> _Try it_
Please restate each entry word for word and leave the pictures out.

> _Provided records_
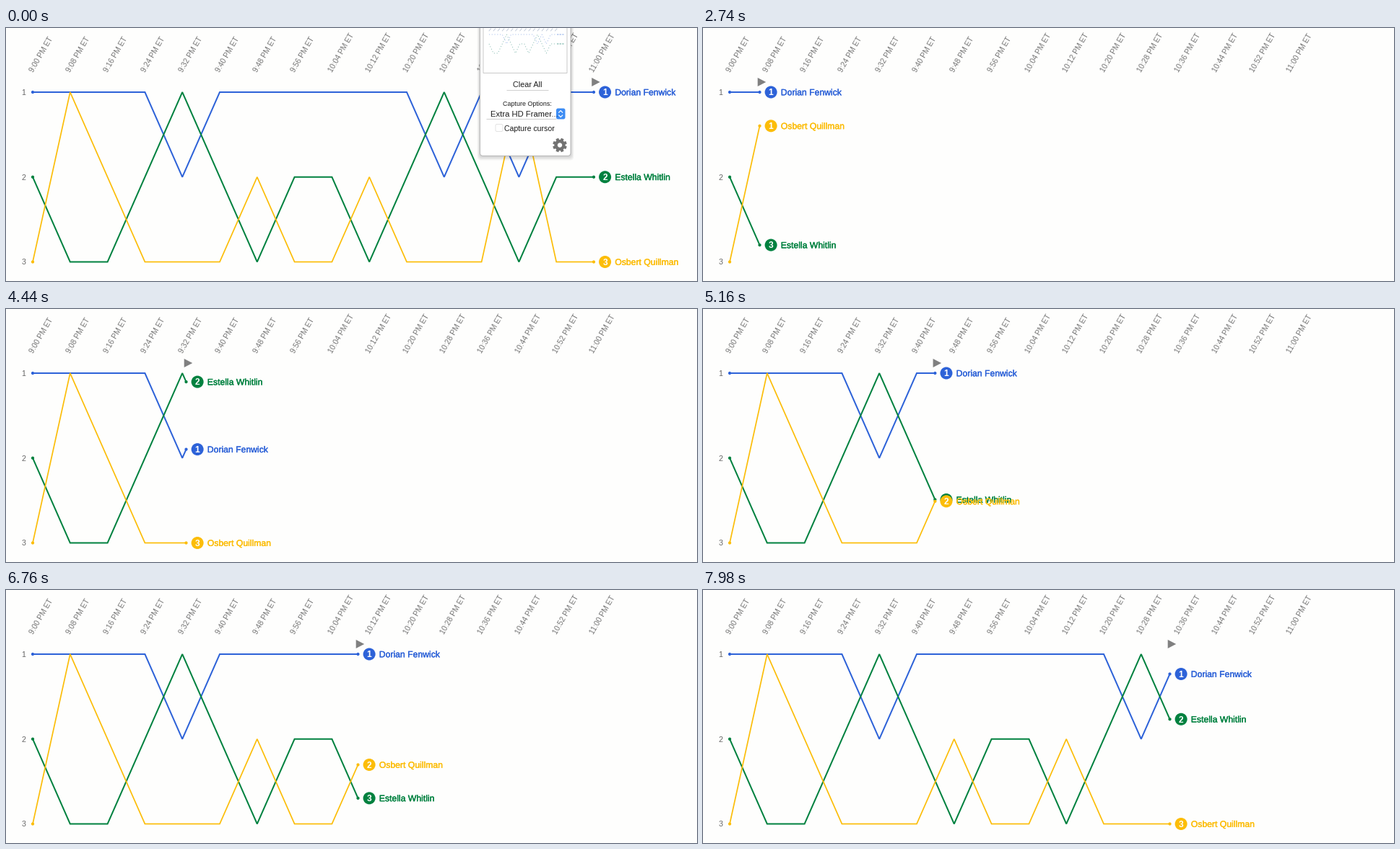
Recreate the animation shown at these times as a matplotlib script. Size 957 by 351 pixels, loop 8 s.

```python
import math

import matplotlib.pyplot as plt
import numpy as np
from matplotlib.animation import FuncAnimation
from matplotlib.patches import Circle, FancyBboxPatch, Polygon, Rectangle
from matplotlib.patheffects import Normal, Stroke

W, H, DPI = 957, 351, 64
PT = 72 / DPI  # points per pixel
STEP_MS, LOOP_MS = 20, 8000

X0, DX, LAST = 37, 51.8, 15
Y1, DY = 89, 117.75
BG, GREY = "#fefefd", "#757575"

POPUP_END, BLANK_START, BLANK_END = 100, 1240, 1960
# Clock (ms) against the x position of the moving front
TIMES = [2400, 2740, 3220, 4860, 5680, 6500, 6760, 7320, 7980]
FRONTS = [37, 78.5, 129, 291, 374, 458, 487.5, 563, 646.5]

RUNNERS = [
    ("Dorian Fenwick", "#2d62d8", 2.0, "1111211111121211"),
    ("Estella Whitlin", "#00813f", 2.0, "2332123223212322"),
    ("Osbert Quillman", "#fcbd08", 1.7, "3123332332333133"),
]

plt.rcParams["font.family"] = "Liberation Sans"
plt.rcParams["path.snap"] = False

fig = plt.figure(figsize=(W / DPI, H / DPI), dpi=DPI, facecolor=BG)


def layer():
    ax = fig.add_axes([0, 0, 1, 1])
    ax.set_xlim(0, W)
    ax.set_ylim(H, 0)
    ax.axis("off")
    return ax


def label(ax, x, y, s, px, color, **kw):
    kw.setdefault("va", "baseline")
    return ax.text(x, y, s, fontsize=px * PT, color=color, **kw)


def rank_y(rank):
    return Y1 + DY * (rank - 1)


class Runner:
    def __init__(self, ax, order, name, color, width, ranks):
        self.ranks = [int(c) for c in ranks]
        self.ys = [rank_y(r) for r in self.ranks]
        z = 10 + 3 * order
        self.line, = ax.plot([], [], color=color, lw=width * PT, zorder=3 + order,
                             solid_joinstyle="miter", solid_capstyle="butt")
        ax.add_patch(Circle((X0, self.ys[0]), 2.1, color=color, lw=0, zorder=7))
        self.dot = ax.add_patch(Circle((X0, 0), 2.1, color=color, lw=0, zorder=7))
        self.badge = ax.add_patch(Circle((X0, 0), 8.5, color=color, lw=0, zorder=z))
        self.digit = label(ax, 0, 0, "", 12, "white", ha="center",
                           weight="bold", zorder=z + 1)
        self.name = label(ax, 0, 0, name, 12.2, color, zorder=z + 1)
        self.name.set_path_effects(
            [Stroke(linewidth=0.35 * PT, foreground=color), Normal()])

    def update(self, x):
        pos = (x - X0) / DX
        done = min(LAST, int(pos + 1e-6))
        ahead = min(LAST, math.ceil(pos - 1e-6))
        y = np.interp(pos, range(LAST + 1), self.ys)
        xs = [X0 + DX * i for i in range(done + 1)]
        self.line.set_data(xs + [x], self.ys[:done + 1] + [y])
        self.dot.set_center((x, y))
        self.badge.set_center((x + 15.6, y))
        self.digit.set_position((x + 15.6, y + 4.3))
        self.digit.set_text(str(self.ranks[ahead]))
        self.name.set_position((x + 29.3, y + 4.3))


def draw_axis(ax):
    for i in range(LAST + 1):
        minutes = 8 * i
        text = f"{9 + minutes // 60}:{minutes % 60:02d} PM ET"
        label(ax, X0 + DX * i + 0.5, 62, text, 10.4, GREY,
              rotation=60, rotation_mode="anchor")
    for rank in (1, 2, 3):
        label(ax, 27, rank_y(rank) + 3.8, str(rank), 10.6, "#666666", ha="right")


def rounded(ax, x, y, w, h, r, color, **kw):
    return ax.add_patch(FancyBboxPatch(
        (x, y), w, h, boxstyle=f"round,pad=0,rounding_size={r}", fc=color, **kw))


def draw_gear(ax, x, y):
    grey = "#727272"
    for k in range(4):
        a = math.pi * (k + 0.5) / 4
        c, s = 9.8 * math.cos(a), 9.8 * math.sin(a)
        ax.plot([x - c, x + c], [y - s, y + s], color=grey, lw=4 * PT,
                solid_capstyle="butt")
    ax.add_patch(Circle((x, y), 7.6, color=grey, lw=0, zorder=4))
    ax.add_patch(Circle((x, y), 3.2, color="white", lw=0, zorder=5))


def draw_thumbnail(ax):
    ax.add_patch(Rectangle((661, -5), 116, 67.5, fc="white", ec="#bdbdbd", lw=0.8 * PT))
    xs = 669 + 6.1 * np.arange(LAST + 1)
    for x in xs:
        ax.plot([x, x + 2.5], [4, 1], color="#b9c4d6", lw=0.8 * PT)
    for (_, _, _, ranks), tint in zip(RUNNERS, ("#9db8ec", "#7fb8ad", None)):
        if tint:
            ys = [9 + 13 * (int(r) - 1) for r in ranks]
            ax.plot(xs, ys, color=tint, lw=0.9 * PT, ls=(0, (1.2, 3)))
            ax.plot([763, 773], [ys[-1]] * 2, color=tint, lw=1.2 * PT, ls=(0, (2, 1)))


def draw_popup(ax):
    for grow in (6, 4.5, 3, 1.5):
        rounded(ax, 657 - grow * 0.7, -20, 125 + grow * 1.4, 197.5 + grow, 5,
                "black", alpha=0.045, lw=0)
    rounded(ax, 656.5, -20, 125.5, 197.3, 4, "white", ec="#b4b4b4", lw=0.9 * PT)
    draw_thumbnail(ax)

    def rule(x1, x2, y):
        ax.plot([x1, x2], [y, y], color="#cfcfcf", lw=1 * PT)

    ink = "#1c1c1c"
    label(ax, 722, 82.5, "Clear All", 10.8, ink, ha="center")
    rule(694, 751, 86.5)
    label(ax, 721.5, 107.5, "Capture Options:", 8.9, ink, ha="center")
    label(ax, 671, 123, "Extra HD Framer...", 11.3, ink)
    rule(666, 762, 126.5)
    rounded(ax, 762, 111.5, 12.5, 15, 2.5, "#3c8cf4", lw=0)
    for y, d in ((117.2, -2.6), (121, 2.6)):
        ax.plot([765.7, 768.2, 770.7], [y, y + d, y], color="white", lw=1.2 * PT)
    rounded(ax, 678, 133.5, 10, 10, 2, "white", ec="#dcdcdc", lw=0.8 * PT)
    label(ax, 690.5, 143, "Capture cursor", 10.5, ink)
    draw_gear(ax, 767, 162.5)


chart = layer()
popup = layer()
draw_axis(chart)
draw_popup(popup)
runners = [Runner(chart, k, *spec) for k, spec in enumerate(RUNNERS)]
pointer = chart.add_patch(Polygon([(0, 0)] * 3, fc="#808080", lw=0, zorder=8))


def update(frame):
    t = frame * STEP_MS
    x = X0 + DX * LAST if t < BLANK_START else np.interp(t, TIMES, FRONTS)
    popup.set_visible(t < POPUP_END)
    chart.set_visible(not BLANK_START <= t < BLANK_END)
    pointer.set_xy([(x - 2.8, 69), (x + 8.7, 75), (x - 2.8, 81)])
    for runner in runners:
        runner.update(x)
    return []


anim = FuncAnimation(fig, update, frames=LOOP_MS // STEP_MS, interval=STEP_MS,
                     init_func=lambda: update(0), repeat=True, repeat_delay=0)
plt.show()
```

> _Completed task_
Recreate the animation shown at these times as a matplotlib script. Size 957 by 351 pixels, loop 8 s.

```python
import math

import matplotlib.pyplot as plt
import numpy as np
from matplotlib.animation import FuncAnimation
from matplotlib.patches import Circle, FancyBboxPatch, Polygon, Rectangle
from matplotlib.patheffects import Normal, Stroke

W, H, DPI = 957, 351, 64
PT = 72 / DPI  # points per pixel
STEP_MS, LOOP_MS = 20, 8000

X0, DX, LAST = 37, 51.8, 15
Y1, DY = 89, 117.75
BG, GREY = "#fefefd", "#757575"

POPUP_END, BLANK_START, BLANK_END = 100, 1240, 1960
# Clock (ms) against the x position of the moving front
TIMES = [2400, 2740, 3220, 4860, 5680, 6500, 6760, 7320, 7980]
FRONTS = [37, 78.5, 129, 291, 374, 458, 487.5, 563, 646.5]

RUNNERS = [
    ("Dorian Fenwick", "#2d62d8", 2.0, "1111211111121211"),
    ("Estella Whitlin", "#00813f", 2.0, "2332123223212322"),
    ("Osbert Quillman", "#fcbd08", 1.7, "3123332332333133"),
]

plt.rcParams["font.family"] = "Liberation Sans"
plt.rcParams["path.snap"] = False

fig = plt.figure(figsize=(W / DPI, H / DPI), dpi=DPI, facecolor=BG)


def layer():
    ax = fig.add_axes([0, 0, 1, 1])
    ax.set_xlim(0, W)
    ax.set_ylim(H, 0)
    ax.axis("off")
    return ax


def label(ax, x, y, s, px, color, **kw):
    kw.setdefault("va", "baseline")
    return ax.text(x, y, s, fontsize=px * PT, color=color, **kw)


def rank_y(rank):
    return Y1 + DY * (rank - 1)


class Runner:
    def __init__(self, ax, order, name, color, width, ranks):
        self.ranks = [int(c) for c in ranks]
        self.ys = [rank_y(r) for r in self.ranks]
        z = 10 + 3 * order
        self.line, = ax.plot([], [], color=color, lw=width * PT, zorder=3 + order,
                             solid_joinstyle="miter", solid_capstyle="butt")
        ax.add_patch(Circle((X0, self.ys[0]), 2.1, color=color, lw=0, zorder=7))
        self.dot = ax.add_patch(Circle((X0, 0), 2.1, color=color, lw=0, zorder=7))
        self.badge = ax.add_patch(Circle((X0, 0), 8.5, color=color, lw=0, zorder=z))
        self.digit = label(ax, 0, 0, "", 12, "white", ha="center",
                           weight="bold", zorder=z + 1)
        self.name = label(ax, 0, 0, name, 12.2, color, zorder=z + 1)
        self.name.set_path_effects(
            [Stroke(linewidth=0.35 * PT, foreground=color), Normal()])

    def update(self, x):
        pos = (x - X0) / DX
        done = min(LAST, int(pos + 1e-6))
        ahead = min(LAST, math.ceil(pos - 1e-6))
        y = np.interp(pos, range(LAST + 1), self.ys)
        xs = [X0 + DX * i for i in range(done + 1)]
        self.line.set_data(xs + [x], self.ys[:done + 1] + [y])
        self.dot.set_center((x, y))
        self.badge.set_center((x + 15.6, y))
        self.digit.set_position((x + 15.6, y + 4.3))
        self.digit.set_text(str(self.ranks[ahead]))
        self.name.set_position((x + 29.3, y + 4.3))


def draw_axis(ax):
    for i in range(LAST + 1):
        minutes = 8 * i
        text = f"{9 + minutes // 60}:{minutes % 60:02d} PM ET"
        label(ax, X0 + DX * i + 0.5, 62, text, 10.4, GREY,
              rotation=60, rotation_mode="anchor")
    for rank in (1, 2, 3):
        label(ax, 27, rank_y(rank) + 3.8, str(rank), 10.6, "#666666", ha="right")


def rounded(ax, x, y, w, h, r, color, **kw):
    return ax.add_patch(FancyBboxPatch(
        (x, y), w, h, boxstyle=f"round,pad=0,rounding_size={r}", fc=color, **kw))


def draw_gear(ax, x, y):
    grey = "#727272"
    for k in range(4):
        a = math.pi * (k + 0.5) / 4
        c, s = 9.8 * math.cos(a), 9.8 * math.sin(a)
        ax.plot([x - c, x + c], [y - s, y + s], color=grey, lw=4 * PT,
                solid_capstyle="butt")
    ax.add_patch(Circle((x, y), 7.6, color=grey, lw=0, zorder=4))
    ax.add_patch(Circle((x, y), 3.2, color="white", lw=0, zorder=5))


def draw_thumbnail(ax):
    ax.add_patch(Rectangle((661, -5), 116, 67.5, fc="white", ec="#bdbdbd", lw=0.8 * PT))
    xs = 669 + 6.1 * np.arange(LAST + 1)
    for x in xs:
        ax.plot([x, x + 2.5], [4, 1], color="#b9c4d6", lw=0.8 * PT)
    for (_, _, _, ranks), tint in zip(RUNNERS, ("#9db8ec", "#7fb8ad", None)):
        if tint:
            ys = [9 + 13 * (int(r) - 1) for r in ranks]
            ax.plot(xs, ys, color=tint, lw=0.9 * PT, ls=(0, (1.2, 3)))
            ax.plot([763, 773], [ys[-1]] * 2, color=tint, lw=1.2 * PT, ls=(0, (2, 1)))


def draw_popup(ax):
    for grow in (6, 4.5, 3, 1.5):
        rounded(ax, 657 - grow * 0.7, -20, 125 + grow * 1.4, 197.5 + grow, 5,
                "black", alpha=0.045, lw=0)
    rounded(ax, 656.5, -20, 125.5, 197.3, 4, "white", ec="#b4b4b4", lw=0.9 * PT)
    draw_thumbnail(ax)

    def rule(x1, x2, y):
        ax.plot([x1, x2], [y, y], color="#cfcfcf", lw=1 * PT)

    ink = "#1c1c1c"
    label(ax, 722, 82.5, "Clear All", 10.8, ink, ha="center")
    rule(694, 751, 86.5)
    label(ax, 721.5, 107.5, "Capture Options:", 8.9, ink, ha="center")
    label(ax, 671, 123, "Extra HD Framer...", 11.3, ink)
    rule(666, 762, 126.5)
    rounded(ax, 762, 111.5, 12.5, 15, 2.5, "#3c8cf4", lw=0)
    for y, d in ((117.2, -2.6), (121, 2.6)):
        ax.plot([765.7, 768.2, 770.7], [y, y + d, y], color="white", lw=1.2 * PT)
    rounded(ax, 678, 133.5, 10, 10, 2, "white", ec="#dcdcdc", lw=0.8 * PT)
    label(ax, 690.5, 143, "Capture cursor", 10.5, ink)
    draw_gear(ax, 767, 162.5)


chart = layer()
popup = layer()
draw_axis(chart)
draw_popup(popup)
runners = [Runner(chart, k, *spec) for k, spec in enumerate(RUNNERS)]
pointer = chart.add_patch(Polygon([(0, 0)] * 3, fc="#808080", lw=0, zorder=8))


def update(frame):
    t = frame * STEP_MS
    x = X0 + DX * LAST if t < BLANK_START else np.interp(t, TIMES, FRONTS)
    popup.set_visible(t < POPUP_END)
    chart.set_visible(not BLANK_START <= t < BLANK_END)
    pointer.set_xy([(x - 2.8, 69), (x + 8.7, 75), (x - 2.8, 81)])
    for runner in runners:
        runner.update(x)
    return []


anim = FuncAnimation(fig, update, frames=LOOP_MS // STEP_MS, interval=STEP_MS,
                     init_func=lambda: update(0), repeat=True, repeat_delay=0)
plt.show()
```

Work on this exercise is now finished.